• **Records supplied**

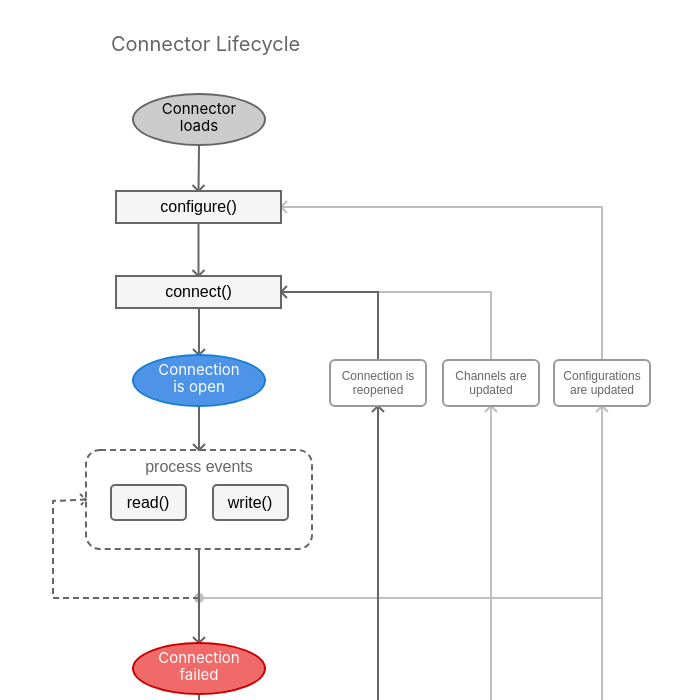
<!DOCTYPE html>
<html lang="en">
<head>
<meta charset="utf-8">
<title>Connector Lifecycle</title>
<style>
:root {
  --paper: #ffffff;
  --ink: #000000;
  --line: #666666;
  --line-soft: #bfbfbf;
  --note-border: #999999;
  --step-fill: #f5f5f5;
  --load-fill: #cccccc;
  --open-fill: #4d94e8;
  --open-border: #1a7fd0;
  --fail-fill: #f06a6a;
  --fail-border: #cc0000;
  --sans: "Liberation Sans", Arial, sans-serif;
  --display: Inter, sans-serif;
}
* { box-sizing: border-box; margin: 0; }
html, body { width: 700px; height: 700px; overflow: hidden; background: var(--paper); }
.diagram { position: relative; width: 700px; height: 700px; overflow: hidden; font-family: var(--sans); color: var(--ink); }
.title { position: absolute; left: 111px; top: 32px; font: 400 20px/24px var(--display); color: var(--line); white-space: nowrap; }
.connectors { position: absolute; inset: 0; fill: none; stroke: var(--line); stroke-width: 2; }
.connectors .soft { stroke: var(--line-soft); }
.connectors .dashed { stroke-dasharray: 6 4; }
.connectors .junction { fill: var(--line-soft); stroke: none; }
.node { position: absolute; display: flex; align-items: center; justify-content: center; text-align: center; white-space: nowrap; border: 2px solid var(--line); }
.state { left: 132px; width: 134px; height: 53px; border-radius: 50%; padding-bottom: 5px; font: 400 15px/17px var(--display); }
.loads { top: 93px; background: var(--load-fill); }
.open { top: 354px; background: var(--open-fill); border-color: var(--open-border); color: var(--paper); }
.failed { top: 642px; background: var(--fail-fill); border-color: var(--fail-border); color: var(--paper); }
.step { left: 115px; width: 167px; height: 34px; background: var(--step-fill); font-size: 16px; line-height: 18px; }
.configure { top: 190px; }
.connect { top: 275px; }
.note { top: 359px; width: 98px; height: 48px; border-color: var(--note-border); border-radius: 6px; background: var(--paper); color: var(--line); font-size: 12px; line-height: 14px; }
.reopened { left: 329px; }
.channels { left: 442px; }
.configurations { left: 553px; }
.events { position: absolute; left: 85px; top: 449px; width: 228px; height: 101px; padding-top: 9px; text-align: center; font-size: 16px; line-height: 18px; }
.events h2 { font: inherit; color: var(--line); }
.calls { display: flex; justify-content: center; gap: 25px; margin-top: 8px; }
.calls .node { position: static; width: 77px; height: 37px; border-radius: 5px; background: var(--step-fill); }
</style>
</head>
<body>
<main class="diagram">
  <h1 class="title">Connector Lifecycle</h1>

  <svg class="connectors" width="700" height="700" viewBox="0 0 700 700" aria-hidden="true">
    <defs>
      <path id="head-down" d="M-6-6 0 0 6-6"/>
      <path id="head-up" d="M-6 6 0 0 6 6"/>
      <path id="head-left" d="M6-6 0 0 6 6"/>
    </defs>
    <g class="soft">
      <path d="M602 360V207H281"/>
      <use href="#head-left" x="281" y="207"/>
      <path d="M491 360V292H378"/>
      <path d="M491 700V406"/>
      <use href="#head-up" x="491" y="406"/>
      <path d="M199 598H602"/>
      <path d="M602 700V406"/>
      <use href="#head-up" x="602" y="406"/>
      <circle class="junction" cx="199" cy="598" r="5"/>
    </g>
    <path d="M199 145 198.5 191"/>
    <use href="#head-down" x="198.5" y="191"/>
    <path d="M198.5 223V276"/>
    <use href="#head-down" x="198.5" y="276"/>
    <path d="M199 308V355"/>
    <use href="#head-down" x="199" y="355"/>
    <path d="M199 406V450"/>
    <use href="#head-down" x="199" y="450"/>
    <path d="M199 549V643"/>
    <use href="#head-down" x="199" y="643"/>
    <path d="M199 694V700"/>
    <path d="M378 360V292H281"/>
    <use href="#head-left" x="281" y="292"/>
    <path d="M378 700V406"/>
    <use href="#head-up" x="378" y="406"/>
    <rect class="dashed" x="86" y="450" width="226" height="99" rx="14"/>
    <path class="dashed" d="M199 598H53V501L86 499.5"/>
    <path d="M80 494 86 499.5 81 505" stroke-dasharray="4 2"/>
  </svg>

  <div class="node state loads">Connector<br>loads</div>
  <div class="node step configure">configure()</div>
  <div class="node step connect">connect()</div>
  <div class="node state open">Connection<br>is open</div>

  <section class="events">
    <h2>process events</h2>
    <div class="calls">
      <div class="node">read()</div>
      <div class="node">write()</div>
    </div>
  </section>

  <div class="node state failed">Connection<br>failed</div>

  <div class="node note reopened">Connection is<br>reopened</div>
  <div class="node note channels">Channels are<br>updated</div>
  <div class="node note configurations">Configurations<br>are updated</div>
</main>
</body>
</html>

...

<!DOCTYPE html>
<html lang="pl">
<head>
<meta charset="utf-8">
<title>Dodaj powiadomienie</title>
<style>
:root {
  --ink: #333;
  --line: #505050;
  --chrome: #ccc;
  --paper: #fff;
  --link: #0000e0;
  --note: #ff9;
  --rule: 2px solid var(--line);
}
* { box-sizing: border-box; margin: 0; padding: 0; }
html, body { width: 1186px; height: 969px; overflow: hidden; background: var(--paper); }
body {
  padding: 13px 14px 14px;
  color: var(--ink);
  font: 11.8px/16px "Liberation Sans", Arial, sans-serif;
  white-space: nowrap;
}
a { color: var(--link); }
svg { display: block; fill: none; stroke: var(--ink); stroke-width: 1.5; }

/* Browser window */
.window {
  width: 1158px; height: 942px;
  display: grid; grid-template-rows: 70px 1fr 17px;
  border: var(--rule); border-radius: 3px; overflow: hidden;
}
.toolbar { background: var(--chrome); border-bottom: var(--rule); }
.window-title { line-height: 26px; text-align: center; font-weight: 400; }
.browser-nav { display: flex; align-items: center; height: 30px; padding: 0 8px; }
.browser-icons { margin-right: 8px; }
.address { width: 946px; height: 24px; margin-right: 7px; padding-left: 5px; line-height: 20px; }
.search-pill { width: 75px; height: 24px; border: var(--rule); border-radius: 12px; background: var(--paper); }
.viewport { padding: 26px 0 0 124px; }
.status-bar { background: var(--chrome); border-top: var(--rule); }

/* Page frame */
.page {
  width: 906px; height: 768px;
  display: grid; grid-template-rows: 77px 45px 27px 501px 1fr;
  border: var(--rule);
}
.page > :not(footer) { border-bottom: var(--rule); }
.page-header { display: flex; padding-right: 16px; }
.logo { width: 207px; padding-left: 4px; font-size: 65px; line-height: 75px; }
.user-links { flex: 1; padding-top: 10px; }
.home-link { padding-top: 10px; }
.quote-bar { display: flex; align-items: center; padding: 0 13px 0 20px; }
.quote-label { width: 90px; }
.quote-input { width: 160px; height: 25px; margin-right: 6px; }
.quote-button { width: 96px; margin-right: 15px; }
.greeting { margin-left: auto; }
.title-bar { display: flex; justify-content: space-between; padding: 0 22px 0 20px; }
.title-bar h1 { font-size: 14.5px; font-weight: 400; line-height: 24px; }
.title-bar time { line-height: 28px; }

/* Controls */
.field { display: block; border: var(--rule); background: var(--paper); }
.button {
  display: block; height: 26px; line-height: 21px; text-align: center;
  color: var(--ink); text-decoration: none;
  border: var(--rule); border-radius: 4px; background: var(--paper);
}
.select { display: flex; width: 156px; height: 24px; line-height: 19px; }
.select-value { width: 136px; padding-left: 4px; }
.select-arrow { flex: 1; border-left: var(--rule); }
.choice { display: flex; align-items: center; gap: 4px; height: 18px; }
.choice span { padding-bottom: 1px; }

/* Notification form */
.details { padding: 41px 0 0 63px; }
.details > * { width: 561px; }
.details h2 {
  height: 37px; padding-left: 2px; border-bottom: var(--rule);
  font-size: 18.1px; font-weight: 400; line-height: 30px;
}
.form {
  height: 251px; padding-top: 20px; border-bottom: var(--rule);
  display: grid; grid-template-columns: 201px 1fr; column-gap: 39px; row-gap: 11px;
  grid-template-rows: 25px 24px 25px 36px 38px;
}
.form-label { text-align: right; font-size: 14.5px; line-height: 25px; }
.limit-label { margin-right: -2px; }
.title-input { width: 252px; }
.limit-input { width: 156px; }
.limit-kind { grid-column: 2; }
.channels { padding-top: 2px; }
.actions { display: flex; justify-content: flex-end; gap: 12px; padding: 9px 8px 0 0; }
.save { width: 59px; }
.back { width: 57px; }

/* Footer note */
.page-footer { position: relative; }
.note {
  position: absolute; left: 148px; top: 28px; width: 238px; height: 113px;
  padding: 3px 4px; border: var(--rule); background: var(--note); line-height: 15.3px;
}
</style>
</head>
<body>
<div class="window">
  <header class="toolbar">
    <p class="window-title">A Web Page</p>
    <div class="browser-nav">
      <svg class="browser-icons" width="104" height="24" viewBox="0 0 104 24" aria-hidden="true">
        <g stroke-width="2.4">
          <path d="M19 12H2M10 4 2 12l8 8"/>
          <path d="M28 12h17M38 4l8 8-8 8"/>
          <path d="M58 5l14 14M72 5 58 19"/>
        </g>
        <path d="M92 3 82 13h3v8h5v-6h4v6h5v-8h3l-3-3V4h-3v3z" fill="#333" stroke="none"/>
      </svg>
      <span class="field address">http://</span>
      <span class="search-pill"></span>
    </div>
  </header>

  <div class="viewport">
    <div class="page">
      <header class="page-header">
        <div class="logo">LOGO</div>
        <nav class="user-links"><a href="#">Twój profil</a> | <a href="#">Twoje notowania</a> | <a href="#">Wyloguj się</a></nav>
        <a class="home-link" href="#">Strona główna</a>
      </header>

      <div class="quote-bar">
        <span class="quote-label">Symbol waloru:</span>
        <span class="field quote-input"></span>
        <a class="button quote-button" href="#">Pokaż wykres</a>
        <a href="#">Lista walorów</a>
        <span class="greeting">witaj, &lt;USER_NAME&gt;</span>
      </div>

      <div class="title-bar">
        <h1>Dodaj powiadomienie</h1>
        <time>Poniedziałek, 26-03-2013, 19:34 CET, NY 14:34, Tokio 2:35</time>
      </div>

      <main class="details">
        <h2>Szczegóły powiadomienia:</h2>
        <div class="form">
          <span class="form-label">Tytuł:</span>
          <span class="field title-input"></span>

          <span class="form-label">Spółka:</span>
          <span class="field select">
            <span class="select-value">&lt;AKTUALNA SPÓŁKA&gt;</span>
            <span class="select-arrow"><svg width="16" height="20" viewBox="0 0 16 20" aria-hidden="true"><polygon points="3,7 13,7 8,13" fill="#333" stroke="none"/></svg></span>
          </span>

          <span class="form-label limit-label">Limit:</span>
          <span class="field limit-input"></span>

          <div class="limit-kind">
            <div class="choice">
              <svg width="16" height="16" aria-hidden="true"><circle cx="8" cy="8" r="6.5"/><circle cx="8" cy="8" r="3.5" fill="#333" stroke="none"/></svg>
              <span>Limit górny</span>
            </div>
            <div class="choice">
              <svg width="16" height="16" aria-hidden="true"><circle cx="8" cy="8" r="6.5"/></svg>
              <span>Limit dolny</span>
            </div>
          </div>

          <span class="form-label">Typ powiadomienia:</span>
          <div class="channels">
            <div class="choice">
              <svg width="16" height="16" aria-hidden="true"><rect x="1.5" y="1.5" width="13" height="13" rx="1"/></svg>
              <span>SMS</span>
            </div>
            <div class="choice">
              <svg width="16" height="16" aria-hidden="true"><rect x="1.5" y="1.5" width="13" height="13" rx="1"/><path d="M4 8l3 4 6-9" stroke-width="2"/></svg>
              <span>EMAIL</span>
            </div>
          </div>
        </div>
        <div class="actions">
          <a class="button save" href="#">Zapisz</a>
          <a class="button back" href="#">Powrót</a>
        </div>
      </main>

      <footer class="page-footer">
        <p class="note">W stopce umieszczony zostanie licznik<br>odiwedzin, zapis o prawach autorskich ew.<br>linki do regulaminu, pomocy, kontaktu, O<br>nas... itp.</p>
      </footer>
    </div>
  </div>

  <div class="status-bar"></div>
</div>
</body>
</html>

• **What the exercise asks**
Pull every line with "label" from the records.

• **Answer to this problem**
.quote-label { width: 90px; }
.form-label { text-align: right; font-size: 14.5px; line-height: 25px; }
.limit-label { margin-right: -2px; }
        <span class="quote-label">Symbol waloru:</span>
          <span class="form-label">Tytuł:</span>
          <span class="form-label">Spółka:</span>
          <span class="form-label limit-label">Limit:</span>
          <span class="form-label">Typ powiadomienia:</span>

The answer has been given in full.